What I didn’t realise was that she didn’t realise that I was holding the door. After holding the door for about four or five seconds, I realised that she was standing still reading her mail at the mailbox, instead of taking it inside and reading it in her apartment like a sane person. Her slow walking should have tipped me off that she wasn’t a normal person. Anyway, after about seven or eight seconds, I turned around and started down the stairs to my underground headquarters/apartment. Tragically, however, it was at the exact instant that I gave up on holding the door for her that she finally decided to turn around and try to walk through it! The door had swung more than halfway closed when she reached it to try to get through. It’s a heavy metal door so it closes completely in not much more than a second or two. As soon as I realised that she was making a move for the door, I tried to reach back and stop it from closing. I was too far away by this point, however, already one or two steps down the staircase to the basement in which I live. I said something like, “Oh, sorry” to which she replied, “Thanks”. I still don’t know if she recognised me or not.

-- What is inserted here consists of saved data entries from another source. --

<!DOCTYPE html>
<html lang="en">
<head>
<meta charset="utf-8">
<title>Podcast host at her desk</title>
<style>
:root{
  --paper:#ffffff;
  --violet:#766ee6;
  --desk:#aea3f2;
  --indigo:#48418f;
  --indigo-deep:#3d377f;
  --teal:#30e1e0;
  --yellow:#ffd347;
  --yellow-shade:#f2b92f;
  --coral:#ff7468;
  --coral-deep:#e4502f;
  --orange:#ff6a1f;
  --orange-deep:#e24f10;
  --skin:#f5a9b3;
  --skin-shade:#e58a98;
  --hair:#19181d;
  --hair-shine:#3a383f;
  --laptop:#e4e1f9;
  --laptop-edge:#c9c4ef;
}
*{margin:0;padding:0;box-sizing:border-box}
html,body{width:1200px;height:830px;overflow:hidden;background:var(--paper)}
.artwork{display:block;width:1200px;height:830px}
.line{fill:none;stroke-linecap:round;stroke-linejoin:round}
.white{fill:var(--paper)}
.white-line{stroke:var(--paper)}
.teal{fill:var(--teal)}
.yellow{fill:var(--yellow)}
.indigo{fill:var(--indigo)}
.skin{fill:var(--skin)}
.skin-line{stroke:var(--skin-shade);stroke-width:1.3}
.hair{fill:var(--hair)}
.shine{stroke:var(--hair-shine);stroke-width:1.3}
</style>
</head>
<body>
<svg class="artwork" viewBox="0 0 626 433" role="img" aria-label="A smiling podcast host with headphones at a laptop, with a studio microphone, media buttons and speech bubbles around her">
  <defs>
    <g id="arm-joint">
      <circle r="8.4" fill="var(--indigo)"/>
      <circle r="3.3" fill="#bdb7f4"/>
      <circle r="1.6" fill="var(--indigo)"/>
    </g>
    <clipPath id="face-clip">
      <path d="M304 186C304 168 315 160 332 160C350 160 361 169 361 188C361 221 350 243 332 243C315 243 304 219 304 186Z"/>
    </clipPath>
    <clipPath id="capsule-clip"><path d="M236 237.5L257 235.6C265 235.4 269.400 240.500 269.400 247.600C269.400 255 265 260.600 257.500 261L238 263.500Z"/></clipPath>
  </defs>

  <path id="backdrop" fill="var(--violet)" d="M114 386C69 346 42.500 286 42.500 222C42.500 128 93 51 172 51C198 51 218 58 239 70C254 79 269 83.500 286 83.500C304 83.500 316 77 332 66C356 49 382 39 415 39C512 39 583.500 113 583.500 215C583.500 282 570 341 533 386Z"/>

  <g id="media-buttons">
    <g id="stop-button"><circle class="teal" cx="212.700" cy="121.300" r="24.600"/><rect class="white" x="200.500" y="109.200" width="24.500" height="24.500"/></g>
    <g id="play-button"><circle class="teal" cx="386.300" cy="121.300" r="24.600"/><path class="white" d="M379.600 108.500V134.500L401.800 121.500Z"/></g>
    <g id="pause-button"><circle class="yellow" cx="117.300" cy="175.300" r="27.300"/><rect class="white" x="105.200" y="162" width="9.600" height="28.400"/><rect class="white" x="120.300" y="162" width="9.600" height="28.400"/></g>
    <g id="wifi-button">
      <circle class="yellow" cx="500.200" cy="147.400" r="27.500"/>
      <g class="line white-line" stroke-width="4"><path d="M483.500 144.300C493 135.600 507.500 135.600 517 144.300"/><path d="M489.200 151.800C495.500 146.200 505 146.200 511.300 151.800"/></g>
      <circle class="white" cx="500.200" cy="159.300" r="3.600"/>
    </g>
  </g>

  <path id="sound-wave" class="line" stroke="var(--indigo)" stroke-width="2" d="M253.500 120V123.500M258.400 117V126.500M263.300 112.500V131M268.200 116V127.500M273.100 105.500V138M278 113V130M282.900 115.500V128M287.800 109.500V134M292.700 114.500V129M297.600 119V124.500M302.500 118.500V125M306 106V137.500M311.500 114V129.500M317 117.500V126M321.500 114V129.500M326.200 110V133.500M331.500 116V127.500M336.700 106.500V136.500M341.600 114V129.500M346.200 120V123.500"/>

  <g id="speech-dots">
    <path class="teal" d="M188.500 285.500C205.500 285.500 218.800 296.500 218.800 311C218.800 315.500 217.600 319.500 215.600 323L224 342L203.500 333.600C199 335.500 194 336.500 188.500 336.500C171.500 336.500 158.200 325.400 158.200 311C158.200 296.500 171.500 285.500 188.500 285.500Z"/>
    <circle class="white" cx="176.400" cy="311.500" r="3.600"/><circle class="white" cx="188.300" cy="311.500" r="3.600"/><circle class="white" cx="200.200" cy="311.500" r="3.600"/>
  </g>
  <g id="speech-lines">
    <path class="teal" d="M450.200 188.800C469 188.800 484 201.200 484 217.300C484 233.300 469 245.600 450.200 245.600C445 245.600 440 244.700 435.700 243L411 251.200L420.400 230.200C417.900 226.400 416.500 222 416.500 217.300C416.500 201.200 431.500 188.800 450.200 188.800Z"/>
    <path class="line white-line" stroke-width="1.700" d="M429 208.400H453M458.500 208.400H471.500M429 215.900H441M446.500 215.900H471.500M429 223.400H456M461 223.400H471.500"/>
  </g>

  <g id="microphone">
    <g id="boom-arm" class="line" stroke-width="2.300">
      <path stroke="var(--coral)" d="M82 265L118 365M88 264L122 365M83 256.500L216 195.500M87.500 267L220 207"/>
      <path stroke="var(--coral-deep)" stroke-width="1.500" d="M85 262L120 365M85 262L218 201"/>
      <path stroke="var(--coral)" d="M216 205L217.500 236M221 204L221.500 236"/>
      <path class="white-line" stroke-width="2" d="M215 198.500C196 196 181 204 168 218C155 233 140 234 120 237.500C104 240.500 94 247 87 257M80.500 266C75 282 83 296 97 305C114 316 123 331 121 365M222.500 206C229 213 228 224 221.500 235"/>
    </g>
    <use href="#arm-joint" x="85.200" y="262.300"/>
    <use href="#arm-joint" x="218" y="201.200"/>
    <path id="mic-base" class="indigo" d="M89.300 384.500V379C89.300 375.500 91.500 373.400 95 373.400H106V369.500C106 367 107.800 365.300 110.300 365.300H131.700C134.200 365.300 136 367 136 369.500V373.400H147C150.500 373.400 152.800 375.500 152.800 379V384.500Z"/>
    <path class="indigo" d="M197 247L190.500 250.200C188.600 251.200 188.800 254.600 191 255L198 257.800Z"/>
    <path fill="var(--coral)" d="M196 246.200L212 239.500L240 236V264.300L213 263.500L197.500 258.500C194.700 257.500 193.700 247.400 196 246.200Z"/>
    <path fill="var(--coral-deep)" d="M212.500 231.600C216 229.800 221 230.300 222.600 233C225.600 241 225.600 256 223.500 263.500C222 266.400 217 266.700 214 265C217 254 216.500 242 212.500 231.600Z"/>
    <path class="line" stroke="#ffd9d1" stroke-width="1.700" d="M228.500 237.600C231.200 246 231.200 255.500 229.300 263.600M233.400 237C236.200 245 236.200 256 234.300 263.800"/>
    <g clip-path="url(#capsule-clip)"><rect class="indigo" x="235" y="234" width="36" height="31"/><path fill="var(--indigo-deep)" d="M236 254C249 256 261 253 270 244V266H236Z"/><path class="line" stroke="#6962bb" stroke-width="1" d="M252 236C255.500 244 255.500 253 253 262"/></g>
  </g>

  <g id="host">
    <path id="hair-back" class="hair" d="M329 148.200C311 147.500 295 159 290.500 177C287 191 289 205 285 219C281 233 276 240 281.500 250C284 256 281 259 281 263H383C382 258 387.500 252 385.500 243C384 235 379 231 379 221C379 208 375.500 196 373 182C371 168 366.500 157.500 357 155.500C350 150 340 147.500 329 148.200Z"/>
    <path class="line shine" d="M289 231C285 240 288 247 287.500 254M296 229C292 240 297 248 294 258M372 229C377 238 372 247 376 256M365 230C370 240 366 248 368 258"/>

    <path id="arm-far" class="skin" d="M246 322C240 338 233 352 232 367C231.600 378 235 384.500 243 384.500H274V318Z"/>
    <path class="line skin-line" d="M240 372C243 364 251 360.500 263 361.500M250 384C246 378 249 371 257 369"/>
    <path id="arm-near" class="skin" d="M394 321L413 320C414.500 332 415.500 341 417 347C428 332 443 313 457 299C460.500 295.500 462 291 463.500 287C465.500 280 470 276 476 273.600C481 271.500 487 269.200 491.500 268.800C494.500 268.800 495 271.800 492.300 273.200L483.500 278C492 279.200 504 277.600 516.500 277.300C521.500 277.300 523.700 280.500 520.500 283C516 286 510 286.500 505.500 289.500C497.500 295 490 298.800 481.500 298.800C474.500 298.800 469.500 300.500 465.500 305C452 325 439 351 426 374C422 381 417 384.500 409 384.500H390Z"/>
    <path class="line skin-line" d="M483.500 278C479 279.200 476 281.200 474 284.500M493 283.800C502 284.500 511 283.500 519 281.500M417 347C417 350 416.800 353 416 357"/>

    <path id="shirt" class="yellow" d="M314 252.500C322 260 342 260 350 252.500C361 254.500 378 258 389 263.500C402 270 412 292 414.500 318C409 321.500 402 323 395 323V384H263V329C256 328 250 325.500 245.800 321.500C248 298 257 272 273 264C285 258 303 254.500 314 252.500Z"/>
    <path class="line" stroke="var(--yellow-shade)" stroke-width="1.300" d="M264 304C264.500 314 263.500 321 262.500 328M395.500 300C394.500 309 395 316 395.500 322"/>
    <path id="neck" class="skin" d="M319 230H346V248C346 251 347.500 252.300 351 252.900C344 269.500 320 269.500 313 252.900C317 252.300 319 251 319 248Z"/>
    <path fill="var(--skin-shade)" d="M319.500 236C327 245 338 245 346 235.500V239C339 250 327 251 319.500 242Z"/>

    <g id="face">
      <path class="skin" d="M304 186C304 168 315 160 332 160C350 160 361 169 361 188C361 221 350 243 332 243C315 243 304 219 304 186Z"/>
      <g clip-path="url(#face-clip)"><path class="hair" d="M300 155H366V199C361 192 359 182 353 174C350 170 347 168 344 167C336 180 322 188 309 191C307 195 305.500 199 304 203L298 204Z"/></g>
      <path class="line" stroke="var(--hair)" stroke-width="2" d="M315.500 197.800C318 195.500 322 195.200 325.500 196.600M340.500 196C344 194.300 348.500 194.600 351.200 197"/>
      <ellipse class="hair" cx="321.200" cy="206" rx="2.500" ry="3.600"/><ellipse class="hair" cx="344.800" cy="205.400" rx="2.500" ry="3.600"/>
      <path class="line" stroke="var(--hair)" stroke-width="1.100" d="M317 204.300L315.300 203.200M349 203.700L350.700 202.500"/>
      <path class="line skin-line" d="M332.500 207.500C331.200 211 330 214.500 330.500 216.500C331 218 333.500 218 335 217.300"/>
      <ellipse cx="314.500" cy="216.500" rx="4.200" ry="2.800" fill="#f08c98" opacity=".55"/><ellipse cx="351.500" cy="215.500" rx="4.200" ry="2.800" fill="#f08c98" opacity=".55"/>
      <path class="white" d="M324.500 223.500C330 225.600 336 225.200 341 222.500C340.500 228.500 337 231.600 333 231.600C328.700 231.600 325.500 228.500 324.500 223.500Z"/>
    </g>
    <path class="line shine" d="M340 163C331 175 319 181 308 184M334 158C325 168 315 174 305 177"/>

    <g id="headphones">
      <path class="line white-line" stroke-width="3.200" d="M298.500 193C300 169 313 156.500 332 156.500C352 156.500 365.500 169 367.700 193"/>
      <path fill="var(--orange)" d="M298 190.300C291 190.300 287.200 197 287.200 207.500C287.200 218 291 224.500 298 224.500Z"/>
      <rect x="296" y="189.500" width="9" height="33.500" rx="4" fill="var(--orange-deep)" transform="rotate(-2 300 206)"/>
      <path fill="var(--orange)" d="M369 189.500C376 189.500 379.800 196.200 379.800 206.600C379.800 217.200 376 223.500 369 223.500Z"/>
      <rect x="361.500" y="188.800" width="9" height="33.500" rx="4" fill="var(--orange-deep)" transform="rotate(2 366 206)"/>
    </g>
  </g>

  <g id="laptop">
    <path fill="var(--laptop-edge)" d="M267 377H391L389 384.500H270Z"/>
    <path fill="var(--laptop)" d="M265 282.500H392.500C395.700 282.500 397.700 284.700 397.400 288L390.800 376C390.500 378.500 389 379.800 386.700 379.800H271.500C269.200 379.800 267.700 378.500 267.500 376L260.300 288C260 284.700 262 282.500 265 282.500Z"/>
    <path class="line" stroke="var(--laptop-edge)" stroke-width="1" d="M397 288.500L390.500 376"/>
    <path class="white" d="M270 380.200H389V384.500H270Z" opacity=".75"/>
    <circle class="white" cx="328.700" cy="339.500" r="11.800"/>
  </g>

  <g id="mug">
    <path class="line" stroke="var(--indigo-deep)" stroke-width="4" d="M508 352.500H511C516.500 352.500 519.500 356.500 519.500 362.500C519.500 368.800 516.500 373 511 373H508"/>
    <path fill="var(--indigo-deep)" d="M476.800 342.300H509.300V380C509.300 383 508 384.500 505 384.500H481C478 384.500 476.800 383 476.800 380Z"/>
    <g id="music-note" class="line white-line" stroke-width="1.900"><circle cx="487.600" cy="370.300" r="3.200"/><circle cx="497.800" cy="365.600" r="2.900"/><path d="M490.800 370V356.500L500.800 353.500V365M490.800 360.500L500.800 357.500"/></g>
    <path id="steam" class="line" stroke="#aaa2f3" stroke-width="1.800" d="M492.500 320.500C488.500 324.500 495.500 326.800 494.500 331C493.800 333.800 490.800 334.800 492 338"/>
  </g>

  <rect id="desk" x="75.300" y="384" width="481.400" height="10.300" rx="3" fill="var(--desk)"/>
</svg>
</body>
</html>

So here I was trying to regain some of the reputation that I had lost as a result of my failure at walking maneuvers and for all my chivalrous effort I’m surely perceived as even more of a jackass now than I would be if I hadn’t tried to hold the door for her at all.

I fucking hate doors and door holding. If I was some dainty princess character or even a little old lady, I’d make a point out of telling people not to hold the fucking door for me.

Also, what if a man holds the door for a woman who happens to be some kind of feminist? I’m always concerned that when I hold the door for someone the person will reveal themselves to be a vocal and highly aggressive feminist and accuse me in public of being a misogynist or chauvinist or something. You can call me those names for lots of legitimate reasons if you want, but the fact that I occasionally hold the door for people (both men and women, by the way) is not one of the reasons why I think you should do so.

Revolving doors, moreover, all have a safety feature for emergencies where if you apply pressure to them in a certain way they fold up and you can dash out in case of a fire without having to break the glass. I learned that on the History Channel so it must be true.

Why can’t I have nice things part II (buyer’s remorse)

Buyer's remorse
When you type “buyer’s remorse” into Google images, this turns up. I’d say that this is a pretty good representation of my feelings at the moment.

I just bought a Wii on eBay and now I’m suffering from an acute case of buyer’s remorse. eBay is great, but it tends to have this overpowering side effect of causing otherwise sane people to make foolish purchases. When I first created my eBay account I remember I purchased a book on how to foster trust and loyalty in my clients to boost the success, reputation and market presence of my small organic agricultural enterprise. Of course, I have no use for such a book since my agricultural enterprise is neither small nor organic. I bought a lot of books like that just to increase my feedback score. But that’s exactly the kind of foolish purchase the great deals on eBay can render irresistible.

Maybe when the item shipment actually arrives the regret and shame I feel will dissipate to some extent. At least I’ll be able to play Xenoblade when that happens…that’s a good thing, I suppose.

Of course, there are still fake eroge for Wii like Osouji Sentai to look forward to; maybe that’ll lift my spirits a bit: